He became known for extending the groove with edits to a great variety of popular dance and electronic tracks and delivering a host of seminal club hits including "Your Love", "Baby Wants To Ride", "The Whistle Song" and "Tears." Many of those classic tracks were recorded with Jamie Principle. In the 80s, Frankie Knuckles left The Warehouse and moved to his own venue called the Power Plant where he continued to stand at the helm of the movement. Knuckles' sonic innovations were only enhanced by the addition of a drum machine, which he first received from Detroit techno pioneer Derrick May.

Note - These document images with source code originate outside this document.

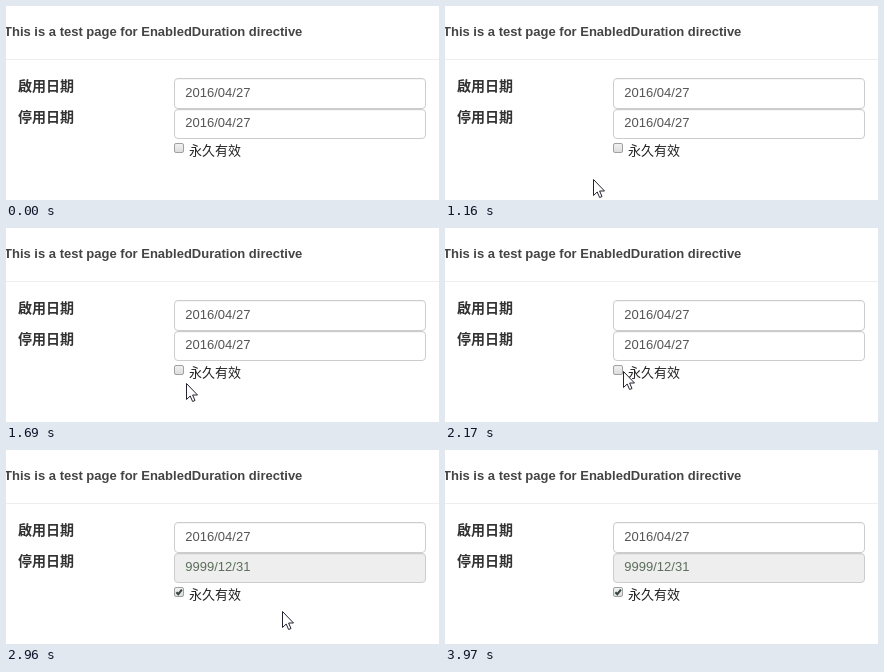
An HTML page for the animation above (4820 ms loop, 433x194 px).

```html
<!DOCTYPE html>
<html lang="zh-Hant">
<head>
<meta charset="utf-8">
<style>
  html, body { margin: 0; width: 100%; height: 100%; overflow: hidden; background: #fff; }
  svg { display: block; width: 433px; height: 194px; }
  text { font: 13px "Liberation Sans", Arial, sans-serif; fill: #555; }
  .title { font-weight: bold; fill: #444; }
  .label { font: bold 14px "Noto Sans CJK TC", "Noto Sans CJK", sans-serif; fill: #333; }
  .option { font: 13px "Noto Sans CJK TC", "Noto Sans CJK", sans-serif; fill: #222; }
  .field { fill: #fff; stroke: #ccc; }
  .shade { fill: none; stroke: #000; stroke-opacity: .04; }
  .off .field { fill: #eee; }
  .off text { fill: #5b6e5b; }
</style>
</head>
<body>
<svg viewBox="0 0 433 194">
  <defs>
    <linearGradient id="face" x2="0" y2="1">
      <stop offset="0" stop-color="#f2f2f2"/>
      <stop offset="1" stop-color="#dcdcdc"/>
    </linearGradient>
  </defs>
  <text class="title" x="-2" y="30">This is a test page for EnabledDuration directive</text>
  <path d="M0 53.5H433" stroke="#eee"/>
  <text class="label" x="12" y="85">啟用日期</text>
  <text class="label" x="12" y="116">停用日期</text>
  <g>
    <rect class="field" x="168.5" y="72.5" width="251" height="30" rx="3.5"/>
    <path class="shade" d="M171 73.5H417"/>
    <text x="179.3" y="91">2016/04/27</text>
  </g>
  <g id="end">
    <rect class="field" x="168.5" y="103.5" width="251" height="29" rx="3.5"/>
    <path class="shade" d="M171 104.5H417"/>
    <text id="endDate" x="179.3" y="121">2016/04/27</text>
  </g>
  <rect x="168.5" y="137.5" width="9" height="9" rx="1.5" fill="url(#face)" stroke="#a0a0a0"/>
  <path id="tick" d="M170.4 142.2L172.3 144.2L175.9 139.6" fill="none" stroke="#34463a" stroke-width="2"/>
  <text class="option" x="183" y="149">永久有效</text>
  <path id="cursor" d="M.5 .5V16.5L4.2 13L6.6 18.5L9 17.5L6.6 12H11.5Z" fill="#fff" stroke="#23232f"/>
</svg>
<script>
  const LOOP = 4820, CHECK_AT = 2490, STEP = 78;

  // The pointer rests at one point until the next glide begins.
  const home = { x: 138, y: 194 };
  const glides = [
    { from: 380, to: 520, x: 147, y: 173, power: 1 },
    { from: 1160, to: 1390, x: 159, y: 172, power: 2 },
    { from: 1540, to: 1690, x: 180, y: 155, power: 1 },
    { from: 1780, to: 2020, x: 179, y: 144, power: .5 },
    { from: 2170, to: 2170, x: 178, y: 143, power: 1 },
    { from: 2800, to: 3260, x: 326, y: 169, power: .49 },
    { from: 3340, to: 3420, x: 340, y: 169, power: 1 },
    { from: 3810, to: 3970, x: 368, y: 196, power: 1 }
  ];

  const byId = id => document.getElementById(id);
  const end = byId('end'), endDate = byId('endDate');
  const tick = byId('tick'), cursor = byId('cursor');

  const lerp = (a, b, p) => a + (b - a) * p;

  // Share of a glide done at time t, in even steps; the first is taken at once.
  function progress({ from, to, power }, t) {
    if (t >= to) return 1;
    const gaps = Math.round((to - from) / STEP);
    const taken = Math.floor((t - from) / (to - from) * gaps) + 1;
    return (taken / (gaps + 1)) ** power;
  }

  function pointerAt(t) {
    let { x, y } = home;
    for (const glide of glides) {
      if (t < glide.from) break;
      const p = progress(glide, t);
      x = lerp(x, glide.x, p);
      y = lerp(y, glide.y, p);
    }
    return [Math.ceil(x), Math.ceil(y)];
  }

  function draw(t) {
    const checked = t >= CHECK_AT;
    end.setAttribute('class', checked ? 'off' : '');
    endDate.textContent = checked ? '9999/12/31' : '2016/04/27';
    tick.setAttribute('visibility', checked ? 'visible' : 'hidden');
    cursor.setAttribute('transform', `translate(${pointerAt(t)})`);
  }

  const start = performance.now();
  function frame() {
    draw((performance.now() - start) % LOOP);
    requestAnimationFrame(frame);
  }
  frame();
</script>
</body>
</html>
```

The drum machine combined with Knuckles' ear for dance classics laid the foundation for house as we know it today. That sound spread across the world, making a particularly big splash in the UK, where it would ultimately give birth to rave culture. Credited with shepherding the genre, Knuckles went on to team with DJ David Morales to alter the entire landscape of remix culture by composing alternate tracks from the ground up, often recruiting musical icons to lay new vocals and employing classically trained musicians; Knuckles and Morales' approach served as a stark contrast to the established practice of tinkering, cutting and pasting that had previously defined the art of remixing.

His contributions have been honored by the Dance Music Hall of Fame. The city of Chicago also named a stretch of real estate near the site that once housed The Warehouse after him in 2004. Knuckles had been playing the international club and festival circuit as of late, with upcoming dates reportedly scheduled at the time of his death. The loss of Frankie Knuckles is a catastrophic blow, not just to the house and electronic dance communities, but to music at large. The only proper way to celebrate his life is to play the music loud and leave it all on the dancefloor. Check the footage below to watch Frankie Knuckles' epic April 2013 mix for Boiler Room. Pour a little out for the godfather of house. Rest in peace, Frankie Knuckles.

Spotted at RS.